> _Provided records_
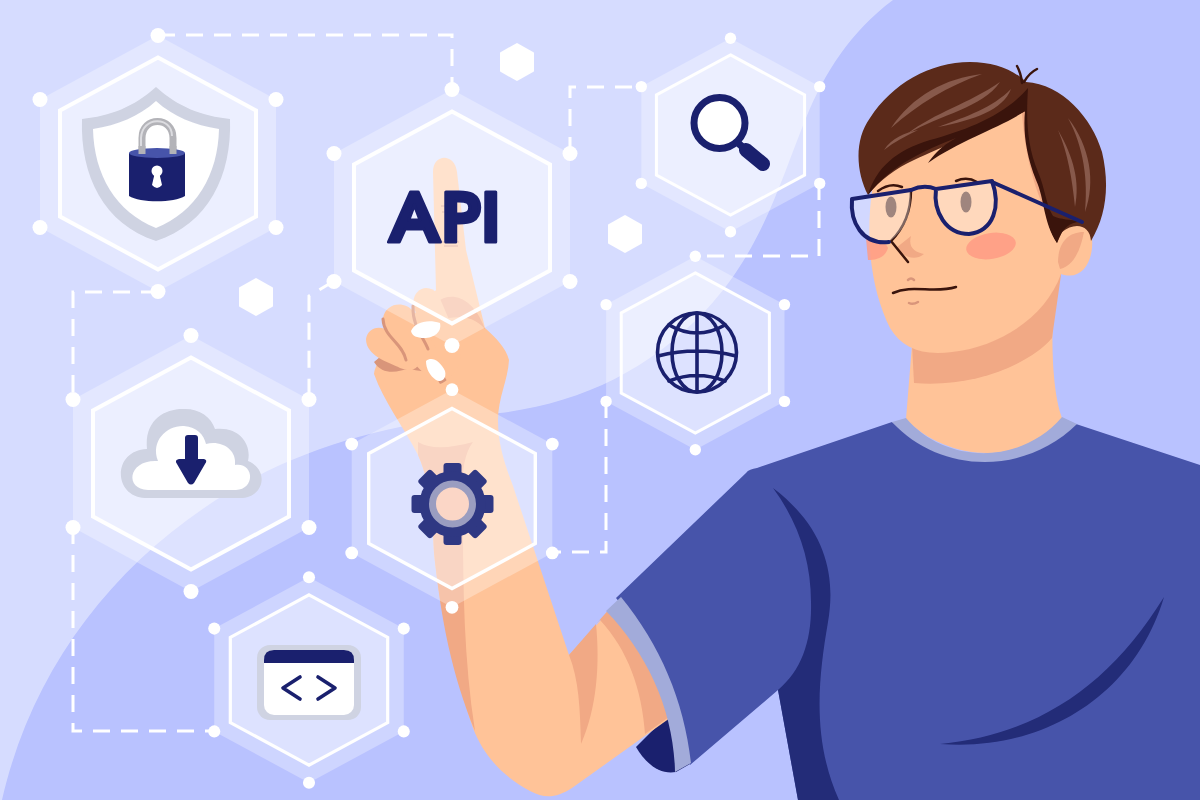
<!DOCTYPE html>
<html lang="en">
<head>
<meta charset="utf-8">
<title>API illustration</title>
<style>
:root {
  --sky: #d6dcff;
  --wave: #b9c2ff;
  --navy: #1a206e;
  --shirt: #4754aa;
  --shirt-fold: #232c78;
  --trim: #a2abda;
  --skin: #ffc398;
  --skin-shade: #f1a985;
  --skin-deep: #d9957a;
  --blush: #ff9c84;
  --hair: #5b2a1a;
  --hair-dark: #3a140c;
  --hair-light: #87594b;
  --line: #3a140c;
  --grey: #cfd3e2;
  --steel: #b3b3b8;
}
html, body { margin: 0; width: 1200px; height: 800px; overflow: hidden; background: var(--sky); }
svg { display: block; }
.wave { fill: var(--wave); }
.links { fill: none; stroke: #fff; stroke-width: 3; stroke-dasharray: 17 11; }
.skin { fill: var(--skin); }
.shade { fill: var(--skin-shade); }
.deep { fill: var(--skin-deep); }
.blush { fill: var(--blush); opacity: .85; }
.shirt { fill: var(--shirt); }
.fold { fill: var(--shirt-fold); }
.trim { fill: var(--trim); }
.hair { fill: var(--hair); }
.hair-dark { fill: var(--hair-dark); }
.hair-light { fill: var(--hair-light); }
.ink { fill: none; stroke: var(--line); stroke-width: 2.5; stroke-linecap: round; stroke-linejoin: round; }
.frame { fill: none; stroke: var(--navy); stroke-width: 4; stroke-linejoin: round; stroke-linecap: round; }
.lens { fill: #fff; opacity: .35; }
.white { fill: #fff; }
.navy { fill: var(--navy); }
.grey { fill: var(--grey); }
.navy-line { fill: none; stroke: var(--navy); stroke-width: 3.6; stroke-linecap: round; stroke-linejoin: round; }
.api { font: 700 68px "TeX Gyre Adventor", Lato, sans-serif; fill: var(--navy); stroke: var(--navy); stroke-width: 3; stroke-linejoin: round; }
</style>
</head>
<body>
<svg width="1200" height="800" viewBox="0 0 1200 800" role="img" aria-label="A man in glasses touches a floating API panel surrounded by technology icons">
  <defs>
    <g id="panel">
      <polygon points="0,-128 118,-64 118,64 0,128 -118,64 -118,-64" fill="#fff" opacity=".3"/>
      <polygon points="0,-106 98,-53 98,53 0,106 -98,53 -98,-53" fill="#fff" fill-opacity=".3" stroke="#fff" stroke-width="4"/>
      <g fill="#fff">
        <circle cy="-128" r="7.5"/><circle cx="118" cy="-64" r="7.5"/><circle cx="118" cy="64" r="7.5"/>
        <circle cy="128" r="7.5"/><circle cx="-118" cy="64" r="7.5"/><circle cx="-118" cy="-64" r="7.5"/>
      </g>
    </g>
    <polygon id="chip" points="0,-18 16,-9 16,9 0,18 -16,9 -16,-9" fill="#fff" stroke="#fff" stroke-width="2" stroke-linejoin="round"/>
    <rect id="tooth" x="-9" y="-41" width="18" height="20" rx="3"/>
  </defs>

  <g id="background">
    <rect width="1200" height="800" fill="var(--sky)"/>
    <path class="wave" d="M893 0C850 32 824 74 806 118C780 182 762 250 706 310C648 371 580 403 500 413C420 420 350 434 280 465C140 530 36 650 2 800H1200V0Z"/>
  </g>

  <g id="connections" class="links">
    <path d="M158 35H452V89"/>
    <path d="M570 154V87H641"/>
    <path d="M819 183V256H695"/>
    <path d="M606 401V552H552"/>
    <path d="M334 281L309 296V400"/>
    <path d="M158 292H73V400"/>
    <path d="M73 527V731H214"/>
  </g>
  <use href="#chip" x="517" y="62"/>
  <use href="#chip" x="625" y="234"/>
  <use href="#chip" x="256" y="297"/>

  <g id="arm">
    <path class="navy" d="M668 715L636 747C646 764 660 775 676 772L690 764Z"/>
    <path class="skin" d="M433 172C433 153 455 153 457 172L466 250L485 328C496 338 506 348 509 360C508 380 498 398 498 420C498 444 504 462 513 486L569 655L612 608L670 718L572 788C556 798 545 799 530 791C504 777 484 757 473 728C455 675 441 620 434 553C432 510 430 482 418 455C402 424 384 402 374 374C376 358 400 330 418 310L436 290Z"/>
    <path class="shade" d="M418 442C432 450 450 448 473 442C461 458 462 482 463 520C463 590 464 660 475 731C452 675 441 620 434 553C432 510 430 482 418 455Z"/>
    <path class="shade" d="M596 624C600 664 597 708 581 744C580 708 579 680 569 655Z"/>
    <path class="shade" d="M596 624L612 606C644 640 664 680 669 717L645 734C642 690 628 650 600 620Z"/>
    <path class="deep" d="M374 362C383 376 398 372 410 368C420 374 430 366 440 384C452 380 458 366 456 352L440 318L400 340Z"/>
    <path class="shade" d="M437 302C452 290 474 298 485 329C470 312 454 318 438 319Z"/>
    <path class="skin" d="M413 304C414 286 430 284 438 294L460 345C464 364 454 374 447 381L424 340Z"/>
    <path class="skin" d="M383 318C386 303 404 300 414 312L442 358C451 371 444 386 432 380C424 374 416 366 408 356L388 334Z"/>
    <path class="skin" d="M366 339C368 327 381 324 391 333L416 357C423 368 412 373 400 368C388 362 366 356 366 339Z"/>
    <path d="M383 319C384 338 402 342 406 360M413 306C412 326 424 338 428 349" fill="none" stroke="var(--skin-deep)" stroke-width="3" stroke-linecap="round"/>
    <path class="white" d="M411 331C415 322 428 319 440 323C442 332 434 338 424 338C417 338 412 336 411 331Z"/>
    <path class="white" d="M426 361C432 356 440 361 445 371C447 379 441 383 436 380C430 376 426 369 426 361Z"/>
    <path d="M441 206H453M442 212H453M442 242H459M444 246H458" fill="none" stroke="var(--skin-deep)" stroke-width="1.5"/>
  </g>

  <g id="body">
    <path class="shirt" d="M892 422C940 462 1020 472 1076 424L1200 465V800H798L778 690L690 765C678 700 652 640 616 598L746 473C748 470 752 469 757 468Z"/>
    <path class="fold" d="M773 488C826 528 836 576 828 622C818 680 812 740 839 800H798L778 690C802 670 812 640 811 602C811 560 798 522 773 488Z"/>
    <path class="fold" d="M1164 597C1134 698 1040 752 940 744C1040 734 1110 684 1164 597Z"/>
    <path class="trim" d="M606 611L621 597C660 645 684 700 691 763L675 772C674 712 648 654 606 611Z"/>
    <path class="skin" d="M912 345L906 419C945 460 1020 468 1063 420C1054 400 1050 350 1054 300Z"/>
    <path class="shade" d="M912 345L914 383C970 388 1028 366 1052 338L1062 268Z"/>
    <path class="trim" d="M892 422L906 418C945 464 1020 466 1062 417L1077 424C1024 476 940 474 892 422Z"/>
  </g>

  <g id="head">
    <path class="skin" d="M873 185C864 240 872 292 890 328C902 348 922 356 952 352C1002 346 1046 316 1061 274C1084 282 1094 258 1092 238L1070 150L1010 95L900 150Z"/>
    <path class="shade" d="M1058 262C1058 244 1067 232 1084 232C1080 252 1073 266 1060 269Z"/>
    <path class="shade" d="M1022 112C1024 150 1034 190 1048 216L1060 224L1030 100Z"/>
    <path class="shade" d="M911 236C908 247 914 252 924 254C914 262 903 256 896 248Z"/>
    <ellipse class="blush" cx="991" cy="246" rx="25" ry="13" transform="rotate(-9 991 246)"/>
    <path class="blush" d="M866 238C876 238 886 242 888 248C885 258 876 260 868 260Z"/>

    <path class="hair" d="M868 195C856 172 854 140 870 118C892 84 930 62 970 62C994 62 1014 70 1026 82C1062 84 1092 118 1102 152C1110 186 1106 216 1091 241C1090 224 1074 222 1062 232L1057 243C1044 222 1046 200 1038 180C1028 155 1026 132 1026 111C992 126 944 146 914 160C896 168 880 180 868 195Z"/>
    <path class="hair-dark" d="M868 195C876 168 896 150 930 140C966 130 1004 116 1028 88C1026 120 1027 145 1038 172C1045 188 1046 205 1053 216C1061 220 1070 219 1080 222C1070 222 1062 228 1057 243C1043 222 1045 200 1036 180C1026 155 1023 132 1025 111C1000 128 960 140 928 163C940 146 950 142 956 138C926 150 892 164 868 195Z"/>
    <g class="hair-light">
      <path d="M891 128C912 96 946 78 982 74C948 86 918 104 891 128Z"/>
      <path d="M907 134C936 112 968 104 1000 82C982 108 942 114 907 134Z"/>
      <path d="M938 127C968 116 992 108 1011 89C1003 110 974 120 938 127Z"/>
      <path d="M884 150C892 138 904 133 918 130C906 136 894 142 884 150Z"/>
      <path d="M1068 118C1090 146 1096 182 1085 212C1088 180 1084 148 1068 118Z"/>
      <path d="M1058 130C1074 158 1080 182 1075 207C1072 178 1068 154 1058 130Z"/>
    </g>
    <path class="ink" d="M1022 83Q1021 73 1017 66M1024 82Q1029 73 1037 69"/>

    <ellipse cx="891" cy="207" rx="5.5" ry="10.5" fill="#6b4438"/>
    <ellipse cx="966" cy="202" rx="5.5" ry="10.5" fill="#6b4438"/>
    <path class="ink" d="M878 191Q890 182 902 187M956 181Q967 176 977 182"/>
    <path class="ink" d="M911 190C911 212 904 228 891 241L908 262"/>
    <path class="ink" d="M893 293C912 284 934 294 956 287"/>
    <path d="M908 280Q911 277 914 280M909 303Q913 305 918 302" fill="none" stroke="var(--skin-deep)" stroke-width="2.5" stroke-linecap="round"/>

    <g id="glasses">
      <path class="lens" d="M852 200L910 189C913 212 905 230 890 241C866 246 850 224 852 200Z"/>
      <path class="lens" d="M936 188L992 181C1002 206 994 230 970 234C946 234 934 212 936 188Z"/>
      <path class="frame" d="M911 190L852 199C850 222 862 245 889 242"/>
      <path class="frame" d="M911 190Q924 184 936 189L992 181C1001 206 994 231 969 234C946 234 933 212 936 189"/>
      <path class="frame" d="M992 182L1082 222"/>
    </g>
  </g>

  <g id="panels">
    <use href="#panel" transform="translate(158 163.5)"/>
    <use href="#panel" transform="translate(452 217.5)"/>
    <use href="#panel" transform="translate(191 463.5)"/>
    <use href="#panel" transform="translate(730.5 135) scale(.756)"/>
    <use href="#panel" transform="translate(695.3 353) scale(.756)"/>
    <use href="#panel" transform="translate(452 498.5) scale(.85)"/>
    <use href="#panel" transform="translate(309 680) scale(.803)"/>
  </g>

  <g id="security">
    <path class="grey" d="M156 87C134 107 110 116 82 119C80 176 104 224 156 241C208 224 232 176 230 119C202 116 178 107 156 87Z"/>
    <path class="white" d="M156 101C138 117 118 125 93 129C94 175 116 212 156 228C196 212 218 175 219 129C194 125 174 117 156 101Z"/>
    <path d="M142 154V138C142 116 173 116 173 138V154" fill="none" stroke="var(--steel)" stroke-width="7"/>
    <path d="M141 150V138C142 116 172 116 172 136" fill="none" stroke="#dcdce0" stroke-width="2"/>
    <path class="navy" d="M129 153H185V196C174 203 140 203 129 196Z"/>
    <ellipse cx="157" cy="153" rx="28" ry="5" fill="var(--shirt)"/>
    <path d="M142 146V154M173 146V154" stroke="var(--steel)" stroke-width="7"/>
    <circle class="white" cx="157" cy="171" r="5.5"/>
    <path class="white" d="M155 172H159L162 185Q157 191 152 185Z"/>
  </g>

  <text class="api" x="388" y="242" textLength="113" lengthAdjust="spacingAndGlyphs">API</text>

  <g id="search">
    <path d="M738 143L763 165" stroke="var(--navy)" stroke-width="7"/>
    <path d="M746 150L763 164" stroke="var(--navy)" stroke-width="14" stroke-linecap="round"/>
    <circle class="white" cx="719.5" cy="123" r="25.5" stroke="var(--navy)" stroke-width="7"/>
  </g>

  <g id="globe" class="navy-line">
    <circle cx="697" cy="352.5" r="39.5"/>
    <ellipse cx="697" cy="352.5" rx="25" ry="39.5"/>
    <path d="M697 313V392M658 356Q697 346 736 356M669 325Q697 341 725 325M669 381Q697 370 725 381"/>
  </g>

  <g id="cloud-download">
    <path class="grey" d="M145 498C112 496 113 450 147 449C144 420 165 408 185 409C200 409 211 417 215 429C238 426 252 443 248 461C270 470 264 498 240 498Z"/>
    <path class="white" d="M148 490C124 489 128 459 158 461C150 440 168 425 184 426C197 427 204 435 206 444C222 440 237 450 235 465C254 462 256 489 236 490Z"/>
    <path class="navy" d="M185 438Q185 435 188 435H195Q198 435 198 438V459H204Q208 460 205 464L194 483Q191 486 188 483L177 464Q174 460 179 459H185Z"/>
  </g>

  <g id="settings" transform="translate(452.5 504)">
    <g fill="#2f3883">
      <use href="#tooth"/><use href="#tooth" transform="rotate(45)"/><use href="#tooth" transform="rotate(90)"/><use href="#tooth" transform="rotate(135)"/>
      <use href="#tooth" transform="rotate(180)"/><use href="#tooth" transform="rotate(225)"/><use href="#tooth" transform="rotate(270)"/><use href="#tooth" transform="rotate(315)"/>
      <circle r="33"/>
    </g>
    <circle r="20" fill="#fbd6c6" stroke="#9a9dc0" stroke-width="7"/>
  </g>

  <g id="code">
    <rect class="grey" x="257" y="645" width="104" height="75" rx="13"/>
    <rect class="white" x="264" y="650" width="90" height="65" rx="10"/>
    <path class="navy" d="M264 663V660Q264 650 274 650H344Q354 650 354 660V663Z"/>
    <path class="navy-line" d="M300 677L283 688L300 699M318 677L335 688L318 699"/>
  </g>
</svg>
</body>
</html>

> _Problem details_
Make a copy of each line in the records above that has the word "shade".

> _Task answer_
  --skin-shade: #f1a985;
.shade { fill: var(--skin-shade); }
    <path class="shade" d="M418 442C432 450 450 448 473 442C461 458 462 482 463 520C463 590 464 660 475 731C452 675 441 620 434 553C432 510 430 482 418 455Z"/>
    <path class="shade" d="M596 624C600 664 597 708 581 744C580 708 579 680 569 655Z"/>
    <path class="shade" d="M596 624L612 606C644 640 664 680 669 717L645 734C642 690 628 650 600 620Z"/>
    <path class="shade" d="M437 302C452 290 474 298 485 329C470 312 454 318 438 319Z"/>
    <path class="shade" d="M912 345L914 383C970 388 1028 366 1052 338L1062 268Z"/>
    <path class="shade" d="M1058 262C1058 244 1067 232 1084 232C1080 252 1073 266 1060 269Z"/>
    <path class="shade" d="M1022 112C1024 150 1034 190 1048 216L1060 224L1030 100Z"/>
    <path class="shade" d="M911 236C908 247 914 252 924 254C914 262 903 256 896 248Z"/>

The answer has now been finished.